Pickering, S. J., Gathercole, S. E. & Hall, M.. Static and dynamic processing in children's visuo-spatial memory. Presented at the BPS Cognitive Psychology Section, XIV Annual Conference, Bristol, September 1997.

Wright, D. B., Loftus, E. F. & Hall, M.. Inhibiting recall and recognition with postevent information. Presented at The Society for Research in Memory and Cognition (SARMAC) Conference, Colorado, July 1999.

Non-Peer Reviewed Journal Articles

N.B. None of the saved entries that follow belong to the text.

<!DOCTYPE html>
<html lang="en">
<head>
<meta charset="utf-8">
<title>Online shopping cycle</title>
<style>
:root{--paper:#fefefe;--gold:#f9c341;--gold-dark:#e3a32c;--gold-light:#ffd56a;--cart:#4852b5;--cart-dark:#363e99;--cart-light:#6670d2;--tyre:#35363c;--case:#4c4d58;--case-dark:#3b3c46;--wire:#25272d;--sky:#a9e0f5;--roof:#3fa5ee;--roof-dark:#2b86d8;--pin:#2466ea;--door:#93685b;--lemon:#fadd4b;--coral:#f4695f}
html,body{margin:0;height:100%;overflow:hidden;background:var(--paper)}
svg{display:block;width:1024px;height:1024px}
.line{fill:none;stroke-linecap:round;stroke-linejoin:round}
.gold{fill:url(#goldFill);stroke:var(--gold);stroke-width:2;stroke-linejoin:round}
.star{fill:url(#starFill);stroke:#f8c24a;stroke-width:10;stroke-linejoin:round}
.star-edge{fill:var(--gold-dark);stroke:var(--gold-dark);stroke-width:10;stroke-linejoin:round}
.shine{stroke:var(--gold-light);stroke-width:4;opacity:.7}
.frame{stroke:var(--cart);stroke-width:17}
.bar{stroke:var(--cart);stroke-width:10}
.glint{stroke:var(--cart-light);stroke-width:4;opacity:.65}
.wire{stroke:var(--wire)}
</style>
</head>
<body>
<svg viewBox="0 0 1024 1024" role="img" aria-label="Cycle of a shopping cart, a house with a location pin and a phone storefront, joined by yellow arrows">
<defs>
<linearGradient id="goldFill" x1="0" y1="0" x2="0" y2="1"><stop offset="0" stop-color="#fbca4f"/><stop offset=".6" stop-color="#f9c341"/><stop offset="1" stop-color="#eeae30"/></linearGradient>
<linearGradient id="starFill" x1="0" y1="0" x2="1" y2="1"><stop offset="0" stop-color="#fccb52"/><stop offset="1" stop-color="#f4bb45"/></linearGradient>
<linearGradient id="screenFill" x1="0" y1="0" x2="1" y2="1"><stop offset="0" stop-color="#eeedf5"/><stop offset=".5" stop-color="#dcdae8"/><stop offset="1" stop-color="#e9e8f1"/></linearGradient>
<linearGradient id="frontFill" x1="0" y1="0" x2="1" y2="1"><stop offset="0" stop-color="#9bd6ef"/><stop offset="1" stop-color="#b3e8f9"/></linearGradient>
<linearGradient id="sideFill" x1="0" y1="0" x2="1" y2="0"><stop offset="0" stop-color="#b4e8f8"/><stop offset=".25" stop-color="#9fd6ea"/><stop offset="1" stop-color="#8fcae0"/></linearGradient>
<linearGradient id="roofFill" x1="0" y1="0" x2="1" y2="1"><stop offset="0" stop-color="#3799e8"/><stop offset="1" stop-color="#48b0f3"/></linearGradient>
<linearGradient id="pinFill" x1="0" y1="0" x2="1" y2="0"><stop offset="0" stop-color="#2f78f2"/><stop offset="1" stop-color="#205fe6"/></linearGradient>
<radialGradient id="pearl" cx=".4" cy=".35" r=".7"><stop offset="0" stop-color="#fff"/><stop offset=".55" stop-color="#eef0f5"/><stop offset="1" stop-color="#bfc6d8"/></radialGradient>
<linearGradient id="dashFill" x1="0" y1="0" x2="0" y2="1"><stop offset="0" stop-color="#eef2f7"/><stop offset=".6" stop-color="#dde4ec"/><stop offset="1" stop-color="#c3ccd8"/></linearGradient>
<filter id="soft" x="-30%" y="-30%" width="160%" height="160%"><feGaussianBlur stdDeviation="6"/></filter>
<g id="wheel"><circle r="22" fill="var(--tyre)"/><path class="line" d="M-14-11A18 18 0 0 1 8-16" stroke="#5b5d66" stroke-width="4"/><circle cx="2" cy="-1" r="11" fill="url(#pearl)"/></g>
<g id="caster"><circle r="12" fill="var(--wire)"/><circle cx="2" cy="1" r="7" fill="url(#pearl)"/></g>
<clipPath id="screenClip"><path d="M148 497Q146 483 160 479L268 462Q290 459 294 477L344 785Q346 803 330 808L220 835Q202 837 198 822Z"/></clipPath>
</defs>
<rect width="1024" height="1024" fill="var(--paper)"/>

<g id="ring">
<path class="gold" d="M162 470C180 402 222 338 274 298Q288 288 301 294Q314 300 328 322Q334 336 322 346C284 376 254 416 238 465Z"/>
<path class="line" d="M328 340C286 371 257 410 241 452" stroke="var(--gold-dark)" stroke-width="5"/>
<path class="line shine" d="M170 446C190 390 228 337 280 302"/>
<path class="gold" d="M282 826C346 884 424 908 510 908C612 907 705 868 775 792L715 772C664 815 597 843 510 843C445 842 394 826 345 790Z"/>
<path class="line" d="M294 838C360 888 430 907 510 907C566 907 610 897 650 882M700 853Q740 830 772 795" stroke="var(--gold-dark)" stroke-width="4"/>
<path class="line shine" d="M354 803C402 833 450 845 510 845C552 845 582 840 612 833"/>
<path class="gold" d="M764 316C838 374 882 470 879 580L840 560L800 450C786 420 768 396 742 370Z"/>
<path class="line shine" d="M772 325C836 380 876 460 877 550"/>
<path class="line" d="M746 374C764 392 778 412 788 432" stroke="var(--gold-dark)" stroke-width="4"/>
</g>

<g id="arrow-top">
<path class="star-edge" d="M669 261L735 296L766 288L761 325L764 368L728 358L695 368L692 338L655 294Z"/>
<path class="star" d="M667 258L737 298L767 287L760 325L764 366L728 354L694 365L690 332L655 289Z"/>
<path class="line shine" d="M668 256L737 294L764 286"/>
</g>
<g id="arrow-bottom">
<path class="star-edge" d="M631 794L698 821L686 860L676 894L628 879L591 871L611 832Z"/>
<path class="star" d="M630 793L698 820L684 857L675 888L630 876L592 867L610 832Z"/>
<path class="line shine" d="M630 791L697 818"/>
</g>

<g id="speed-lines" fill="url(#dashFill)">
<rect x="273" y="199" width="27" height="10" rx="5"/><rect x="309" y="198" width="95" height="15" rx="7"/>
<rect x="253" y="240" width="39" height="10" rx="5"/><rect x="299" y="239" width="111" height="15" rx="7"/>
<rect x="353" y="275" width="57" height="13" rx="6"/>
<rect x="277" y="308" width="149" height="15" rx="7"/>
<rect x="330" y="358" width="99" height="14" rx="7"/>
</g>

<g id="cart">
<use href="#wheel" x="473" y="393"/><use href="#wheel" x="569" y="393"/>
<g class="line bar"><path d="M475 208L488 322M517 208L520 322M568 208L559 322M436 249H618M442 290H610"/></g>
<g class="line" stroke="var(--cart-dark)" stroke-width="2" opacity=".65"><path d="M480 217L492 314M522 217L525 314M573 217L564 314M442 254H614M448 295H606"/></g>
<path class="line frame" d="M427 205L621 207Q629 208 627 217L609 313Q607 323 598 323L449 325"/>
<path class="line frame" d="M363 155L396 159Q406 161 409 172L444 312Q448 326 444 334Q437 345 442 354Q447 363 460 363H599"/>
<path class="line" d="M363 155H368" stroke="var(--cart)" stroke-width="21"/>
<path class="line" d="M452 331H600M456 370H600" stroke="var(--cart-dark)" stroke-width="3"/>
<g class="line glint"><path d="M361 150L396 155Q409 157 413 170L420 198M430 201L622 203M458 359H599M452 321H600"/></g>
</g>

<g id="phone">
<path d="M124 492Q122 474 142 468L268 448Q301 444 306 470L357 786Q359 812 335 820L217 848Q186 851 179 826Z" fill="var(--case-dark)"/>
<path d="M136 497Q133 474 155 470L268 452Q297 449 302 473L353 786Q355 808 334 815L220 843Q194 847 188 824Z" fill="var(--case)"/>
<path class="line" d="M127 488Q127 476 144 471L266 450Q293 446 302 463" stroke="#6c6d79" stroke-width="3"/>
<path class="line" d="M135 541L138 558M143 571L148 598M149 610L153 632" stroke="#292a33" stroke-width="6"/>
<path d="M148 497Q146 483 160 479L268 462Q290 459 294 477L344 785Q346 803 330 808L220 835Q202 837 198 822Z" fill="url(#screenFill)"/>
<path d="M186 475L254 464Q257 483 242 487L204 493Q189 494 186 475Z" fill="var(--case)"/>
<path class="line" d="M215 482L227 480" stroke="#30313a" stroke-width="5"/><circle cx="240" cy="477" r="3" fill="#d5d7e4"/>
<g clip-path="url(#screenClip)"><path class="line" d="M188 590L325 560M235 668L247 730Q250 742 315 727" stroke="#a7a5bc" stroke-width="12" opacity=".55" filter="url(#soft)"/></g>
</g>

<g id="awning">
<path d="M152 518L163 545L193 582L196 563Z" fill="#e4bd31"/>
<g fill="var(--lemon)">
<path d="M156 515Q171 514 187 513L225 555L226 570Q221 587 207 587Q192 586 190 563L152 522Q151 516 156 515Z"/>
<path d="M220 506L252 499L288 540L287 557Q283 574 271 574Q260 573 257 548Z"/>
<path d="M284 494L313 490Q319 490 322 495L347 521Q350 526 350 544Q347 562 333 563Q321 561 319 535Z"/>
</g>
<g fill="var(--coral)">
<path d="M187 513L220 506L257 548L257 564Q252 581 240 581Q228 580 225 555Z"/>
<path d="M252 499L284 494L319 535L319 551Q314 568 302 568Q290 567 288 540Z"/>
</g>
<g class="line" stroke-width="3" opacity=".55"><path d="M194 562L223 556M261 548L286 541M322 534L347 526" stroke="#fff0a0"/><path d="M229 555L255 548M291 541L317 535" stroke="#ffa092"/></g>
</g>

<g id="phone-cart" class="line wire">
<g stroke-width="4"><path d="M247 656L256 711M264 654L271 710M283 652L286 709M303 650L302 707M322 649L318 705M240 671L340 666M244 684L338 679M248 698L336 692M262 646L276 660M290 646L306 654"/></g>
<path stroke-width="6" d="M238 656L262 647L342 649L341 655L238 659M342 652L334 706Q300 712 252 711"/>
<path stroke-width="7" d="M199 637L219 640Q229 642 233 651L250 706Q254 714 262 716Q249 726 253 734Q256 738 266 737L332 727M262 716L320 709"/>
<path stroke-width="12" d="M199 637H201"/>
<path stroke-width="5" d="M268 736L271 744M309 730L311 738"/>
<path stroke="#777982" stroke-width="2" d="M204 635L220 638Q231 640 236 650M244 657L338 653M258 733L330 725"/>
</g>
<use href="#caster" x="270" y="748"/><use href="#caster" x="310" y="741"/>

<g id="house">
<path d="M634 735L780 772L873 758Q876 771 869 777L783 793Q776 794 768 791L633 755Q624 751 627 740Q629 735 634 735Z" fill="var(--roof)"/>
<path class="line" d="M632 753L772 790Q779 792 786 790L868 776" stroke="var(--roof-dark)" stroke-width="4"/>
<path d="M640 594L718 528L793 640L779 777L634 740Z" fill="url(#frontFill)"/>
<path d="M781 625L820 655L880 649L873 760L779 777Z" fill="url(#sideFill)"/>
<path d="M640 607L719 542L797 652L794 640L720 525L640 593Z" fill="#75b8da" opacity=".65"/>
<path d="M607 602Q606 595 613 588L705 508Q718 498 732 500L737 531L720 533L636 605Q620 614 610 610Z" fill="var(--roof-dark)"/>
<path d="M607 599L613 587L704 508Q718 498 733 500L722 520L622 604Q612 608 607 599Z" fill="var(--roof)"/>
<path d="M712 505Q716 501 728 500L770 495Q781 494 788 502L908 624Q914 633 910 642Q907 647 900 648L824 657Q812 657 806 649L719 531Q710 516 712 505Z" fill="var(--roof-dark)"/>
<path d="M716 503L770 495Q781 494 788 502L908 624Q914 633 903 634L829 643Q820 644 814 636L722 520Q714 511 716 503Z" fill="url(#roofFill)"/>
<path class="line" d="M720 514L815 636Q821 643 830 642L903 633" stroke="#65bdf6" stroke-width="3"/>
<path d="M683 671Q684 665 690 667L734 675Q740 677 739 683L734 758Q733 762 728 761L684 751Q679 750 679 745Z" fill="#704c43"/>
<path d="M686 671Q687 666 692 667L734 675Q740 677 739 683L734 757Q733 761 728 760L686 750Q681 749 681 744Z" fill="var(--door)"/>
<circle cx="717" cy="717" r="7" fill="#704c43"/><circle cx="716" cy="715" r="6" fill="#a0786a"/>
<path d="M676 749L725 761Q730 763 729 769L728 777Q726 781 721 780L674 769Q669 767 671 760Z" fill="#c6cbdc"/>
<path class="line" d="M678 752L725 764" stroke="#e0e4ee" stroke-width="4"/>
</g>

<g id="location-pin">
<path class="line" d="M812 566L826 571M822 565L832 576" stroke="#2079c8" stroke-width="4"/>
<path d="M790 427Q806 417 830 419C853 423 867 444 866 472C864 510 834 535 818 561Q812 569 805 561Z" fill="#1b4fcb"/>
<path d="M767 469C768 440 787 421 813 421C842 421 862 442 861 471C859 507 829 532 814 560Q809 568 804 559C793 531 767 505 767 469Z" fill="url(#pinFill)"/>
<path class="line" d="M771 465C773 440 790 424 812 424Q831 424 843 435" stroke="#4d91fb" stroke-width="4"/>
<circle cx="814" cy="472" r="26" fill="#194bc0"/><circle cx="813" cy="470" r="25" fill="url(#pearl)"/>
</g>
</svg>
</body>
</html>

Hall, M.. To confess or not to confess: What was the question? In, Weeds, J (Ed.)(2002). The 15th White House Papers (Graduate Research in Cognitive and Computing Sciences at Sussex), Volume15, pp. 27-28. Herstmonceux Castle. Cognitive Science Research Papers 552.

in the UK for Quality Education

Sustainable Development Goal 4, Times Higher Education Impact Rankings 2023

for Career Prospects

Whatuni Student Choice Awards 2023

for Facilities

Whatuni Student Choice Awards 2023

for Social Inclusion

The Times and The Sunday Times Good University Guide 2023

of Research Impact is ‘Outstanding’ or ‘Very Considerable’

Research Excellence Framework 2021

of Research is “Internationally Excellent” or “World Leading”

Research Excellence Framework 2021

Four Star Rating

QS Star Ratings 2021